Stored data entries
━━━━

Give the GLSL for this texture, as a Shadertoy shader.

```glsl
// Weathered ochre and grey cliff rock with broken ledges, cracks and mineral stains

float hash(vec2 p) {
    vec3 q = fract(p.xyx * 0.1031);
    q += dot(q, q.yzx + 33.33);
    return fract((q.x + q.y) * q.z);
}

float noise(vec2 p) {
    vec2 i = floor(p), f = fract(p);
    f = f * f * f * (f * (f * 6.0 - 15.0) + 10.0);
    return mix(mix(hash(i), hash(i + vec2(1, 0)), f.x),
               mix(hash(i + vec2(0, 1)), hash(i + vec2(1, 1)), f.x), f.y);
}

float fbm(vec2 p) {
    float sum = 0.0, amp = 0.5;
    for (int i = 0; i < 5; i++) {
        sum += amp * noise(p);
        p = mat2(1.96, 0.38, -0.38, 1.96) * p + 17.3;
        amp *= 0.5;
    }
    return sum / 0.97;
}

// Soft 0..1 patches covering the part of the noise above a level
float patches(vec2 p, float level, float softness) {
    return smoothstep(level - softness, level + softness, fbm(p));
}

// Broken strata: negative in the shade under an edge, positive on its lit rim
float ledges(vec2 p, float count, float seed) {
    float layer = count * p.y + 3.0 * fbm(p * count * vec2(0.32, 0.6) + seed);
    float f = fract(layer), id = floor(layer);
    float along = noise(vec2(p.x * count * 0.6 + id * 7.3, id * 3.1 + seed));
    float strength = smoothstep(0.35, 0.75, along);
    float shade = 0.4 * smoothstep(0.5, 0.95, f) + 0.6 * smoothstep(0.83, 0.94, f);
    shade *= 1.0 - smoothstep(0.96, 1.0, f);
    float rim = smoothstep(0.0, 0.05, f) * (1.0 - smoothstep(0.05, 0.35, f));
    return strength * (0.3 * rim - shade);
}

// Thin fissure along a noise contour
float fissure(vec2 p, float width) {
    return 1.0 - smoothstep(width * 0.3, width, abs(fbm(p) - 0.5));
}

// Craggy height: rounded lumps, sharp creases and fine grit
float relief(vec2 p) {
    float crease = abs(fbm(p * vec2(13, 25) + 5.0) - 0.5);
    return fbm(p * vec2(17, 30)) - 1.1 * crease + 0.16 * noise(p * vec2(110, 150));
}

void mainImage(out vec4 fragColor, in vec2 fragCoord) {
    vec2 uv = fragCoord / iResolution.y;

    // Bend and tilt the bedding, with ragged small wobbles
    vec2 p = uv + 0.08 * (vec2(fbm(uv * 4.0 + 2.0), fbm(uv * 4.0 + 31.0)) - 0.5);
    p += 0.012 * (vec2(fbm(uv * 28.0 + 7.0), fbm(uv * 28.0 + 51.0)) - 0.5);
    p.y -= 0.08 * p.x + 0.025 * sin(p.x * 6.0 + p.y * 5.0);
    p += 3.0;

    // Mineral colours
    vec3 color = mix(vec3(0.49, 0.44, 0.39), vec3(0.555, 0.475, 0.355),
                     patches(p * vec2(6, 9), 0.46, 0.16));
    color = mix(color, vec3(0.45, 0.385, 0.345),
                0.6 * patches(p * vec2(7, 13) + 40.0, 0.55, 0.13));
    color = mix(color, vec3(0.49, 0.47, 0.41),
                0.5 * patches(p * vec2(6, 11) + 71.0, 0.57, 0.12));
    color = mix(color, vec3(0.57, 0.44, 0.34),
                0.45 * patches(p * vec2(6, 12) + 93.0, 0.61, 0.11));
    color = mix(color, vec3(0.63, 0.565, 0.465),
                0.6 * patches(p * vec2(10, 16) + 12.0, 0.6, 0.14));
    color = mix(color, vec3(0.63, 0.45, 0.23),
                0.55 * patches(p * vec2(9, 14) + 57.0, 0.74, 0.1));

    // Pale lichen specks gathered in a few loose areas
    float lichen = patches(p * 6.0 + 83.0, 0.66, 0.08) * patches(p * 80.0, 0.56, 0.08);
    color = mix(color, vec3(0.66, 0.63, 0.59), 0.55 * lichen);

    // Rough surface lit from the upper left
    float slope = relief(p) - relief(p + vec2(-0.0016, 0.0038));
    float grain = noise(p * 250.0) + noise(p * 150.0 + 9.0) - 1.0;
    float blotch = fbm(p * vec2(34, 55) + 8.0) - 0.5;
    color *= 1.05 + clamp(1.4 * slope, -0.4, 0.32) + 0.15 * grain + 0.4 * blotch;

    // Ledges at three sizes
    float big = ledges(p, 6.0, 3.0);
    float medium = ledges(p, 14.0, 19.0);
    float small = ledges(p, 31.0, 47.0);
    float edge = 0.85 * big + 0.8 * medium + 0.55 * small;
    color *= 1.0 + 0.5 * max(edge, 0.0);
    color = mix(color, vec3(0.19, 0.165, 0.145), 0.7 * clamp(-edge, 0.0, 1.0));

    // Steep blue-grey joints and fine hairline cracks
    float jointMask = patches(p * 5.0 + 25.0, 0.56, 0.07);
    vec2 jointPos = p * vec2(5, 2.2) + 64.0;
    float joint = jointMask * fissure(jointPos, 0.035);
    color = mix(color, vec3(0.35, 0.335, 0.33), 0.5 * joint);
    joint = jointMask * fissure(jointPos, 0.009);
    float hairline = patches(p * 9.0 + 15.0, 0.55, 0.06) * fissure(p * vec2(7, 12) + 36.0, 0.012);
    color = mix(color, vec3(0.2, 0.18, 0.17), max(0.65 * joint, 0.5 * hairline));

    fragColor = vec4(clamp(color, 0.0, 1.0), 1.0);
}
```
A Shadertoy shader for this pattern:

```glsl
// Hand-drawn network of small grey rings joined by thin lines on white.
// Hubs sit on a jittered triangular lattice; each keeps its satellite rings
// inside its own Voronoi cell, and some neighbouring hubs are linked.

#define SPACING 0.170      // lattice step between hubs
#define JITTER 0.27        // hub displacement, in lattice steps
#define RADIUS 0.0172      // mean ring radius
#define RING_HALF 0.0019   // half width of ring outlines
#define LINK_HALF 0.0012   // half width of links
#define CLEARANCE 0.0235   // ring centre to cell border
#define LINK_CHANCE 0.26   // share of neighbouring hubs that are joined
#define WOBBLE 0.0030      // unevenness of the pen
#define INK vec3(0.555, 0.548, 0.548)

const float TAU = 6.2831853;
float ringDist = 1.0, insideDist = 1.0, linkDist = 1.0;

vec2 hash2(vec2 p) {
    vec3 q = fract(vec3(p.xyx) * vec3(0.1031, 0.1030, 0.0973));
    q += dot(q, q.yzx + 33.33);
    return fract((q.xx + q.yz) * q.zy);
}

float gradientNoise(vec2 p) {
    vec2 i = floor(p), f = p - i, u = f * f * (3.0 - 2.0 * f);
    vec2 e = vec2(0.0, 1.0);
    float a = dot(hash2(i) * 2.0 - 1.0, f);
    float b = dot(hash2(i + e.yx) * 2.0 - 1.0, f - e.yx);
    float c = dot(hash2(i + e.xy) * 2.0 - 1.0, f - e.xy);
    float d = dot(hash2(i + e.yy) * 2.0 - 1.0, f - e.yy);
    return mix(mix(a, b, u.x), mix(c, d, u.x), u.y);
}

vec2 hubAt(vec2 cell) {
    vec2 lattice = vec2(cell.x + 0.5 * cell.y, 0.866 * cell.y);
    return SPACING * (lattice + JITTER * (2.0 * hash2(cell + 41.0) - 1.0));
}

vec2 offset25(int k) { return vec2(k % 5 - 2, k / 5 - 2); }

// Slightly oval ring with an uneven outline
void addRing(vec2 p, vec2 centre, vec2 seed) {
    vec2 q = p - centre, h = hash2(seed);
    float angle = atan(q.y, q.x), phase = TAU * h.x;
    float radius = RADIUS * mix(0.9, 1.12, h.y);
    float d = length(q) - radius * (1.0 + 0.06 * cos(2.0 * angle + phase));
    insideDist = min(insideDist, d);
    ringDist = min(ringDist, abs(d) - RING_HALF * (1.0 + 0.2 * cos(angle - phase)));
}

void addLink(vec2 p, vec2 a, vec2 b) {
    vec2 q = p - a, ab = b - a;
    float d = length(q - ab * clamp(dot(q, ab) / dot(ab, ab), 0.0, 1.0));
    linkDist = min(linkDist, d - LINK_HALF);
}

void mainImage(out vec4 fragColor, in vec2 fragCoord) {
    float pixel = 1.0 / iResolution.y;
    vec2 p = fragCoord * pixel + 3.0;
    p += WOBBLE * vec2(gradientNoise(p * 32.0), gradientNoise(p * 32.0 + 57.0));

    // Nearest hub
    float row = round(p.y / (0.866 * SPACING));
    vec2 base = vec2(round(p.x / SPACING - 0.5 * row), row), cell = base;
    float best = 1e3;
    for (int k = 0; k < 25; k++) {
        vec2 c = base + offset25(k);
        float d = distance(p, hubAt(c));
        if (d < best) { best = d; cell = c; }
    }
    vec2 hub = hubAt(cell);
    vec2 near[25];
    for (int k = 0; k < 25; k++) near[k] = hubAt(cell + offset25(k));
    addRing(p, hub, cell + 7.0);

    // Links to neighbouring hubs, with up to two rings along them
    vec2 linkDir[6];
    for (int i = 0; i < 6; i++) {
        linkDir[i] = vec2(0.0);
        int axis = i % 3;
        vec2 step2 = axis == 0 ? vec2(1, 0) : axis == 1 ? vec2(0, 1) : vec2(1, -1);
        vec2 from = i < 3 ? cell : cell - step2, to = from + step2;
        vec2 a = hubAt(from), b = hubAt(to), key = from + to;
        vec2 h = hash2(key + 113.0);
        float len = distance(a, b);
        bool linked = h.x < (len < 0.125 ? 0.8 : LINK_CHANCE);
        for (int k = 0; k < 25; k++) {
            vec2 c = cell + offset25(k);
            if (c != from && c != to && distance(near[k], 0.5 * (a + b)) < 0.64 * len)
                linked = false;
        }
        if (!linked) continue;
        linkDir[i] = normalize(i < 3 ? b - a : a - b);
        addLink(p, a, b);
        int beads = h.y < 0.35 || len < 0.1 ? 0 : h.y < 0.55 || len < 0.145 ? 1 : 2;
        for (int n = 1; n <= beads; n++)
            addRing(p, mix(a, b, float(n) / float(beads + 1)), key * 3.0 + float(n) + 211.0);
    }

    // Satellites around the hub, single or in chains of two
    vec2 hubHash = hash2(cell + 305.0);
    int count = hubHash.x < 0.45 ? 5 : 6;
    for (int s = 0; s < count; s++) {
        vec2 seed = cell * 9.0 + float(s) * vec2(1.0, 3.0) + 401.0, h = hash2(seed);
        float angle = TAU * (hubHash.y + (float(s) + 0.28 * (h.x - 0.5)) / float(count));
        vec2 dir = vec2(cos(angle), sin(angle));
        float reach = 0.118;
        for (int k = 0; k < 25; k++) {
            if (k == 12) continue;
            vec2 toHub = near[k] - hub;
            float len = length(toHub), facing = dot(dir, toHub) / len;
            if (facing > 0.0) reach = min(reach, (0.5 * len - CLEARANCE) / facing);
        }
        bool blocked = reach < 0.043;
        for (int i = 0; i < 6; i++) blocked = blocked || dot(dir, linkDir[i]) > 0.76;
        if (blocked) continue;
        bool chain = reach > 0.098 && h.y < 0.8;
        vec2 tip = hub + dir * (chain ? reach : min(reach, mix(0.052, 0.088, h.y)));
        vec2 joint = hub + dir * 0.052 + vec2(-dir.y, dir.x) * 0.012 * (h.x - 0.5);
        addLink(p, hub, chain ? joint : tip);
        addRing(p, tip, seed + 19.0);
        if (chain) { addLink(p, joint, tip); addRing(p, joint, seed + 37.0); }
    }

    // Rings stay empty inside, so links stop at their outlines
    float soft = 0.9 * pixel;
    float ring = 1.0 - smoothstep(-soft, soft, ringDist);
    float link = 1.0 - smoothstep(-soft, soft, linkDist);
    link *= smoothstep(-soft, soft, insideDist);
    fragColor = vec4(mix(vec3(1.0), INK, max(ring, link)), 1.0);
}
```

━━━━

Take every line above that includes "patches" and list it.

// Soft 0..1 patches covering the part of the noise above a level
float patches(vec2 p, float level, float softness) {
                     patches(p * vec2(6, 9), 0.46, 0.16));
                0.6 * patches(p * vec2(7, 13) + 40.0, 0.55, 0.13));
                0.5 * patches(p * vec2(6, 11) + 71.0, 0.57, 0.12));
                0.45 * patches(p * vec2(6, 12) + 93.0, 0.61, 0.11));
                0.6 * patches(p * vec2(10, 16) + 12.0, 0.6, 0.14));
                0.55 * patches(p * vec2(9, 14) + 57.0, 0.74, 0.1));
    float lichen = patches(p * 6.0 + 83.0, 0.66, 0.08) * patches(p * 80.0, 0.56, 0.08);
    float jointMask = patches(p * 5.0 + 25.0, 0.56, 0.07);
    float hairline = patches(p * 9.0 + 15.0, 0.55, 0.06) * fissure(p * vec2(7, 12) + 36.0, 0.012);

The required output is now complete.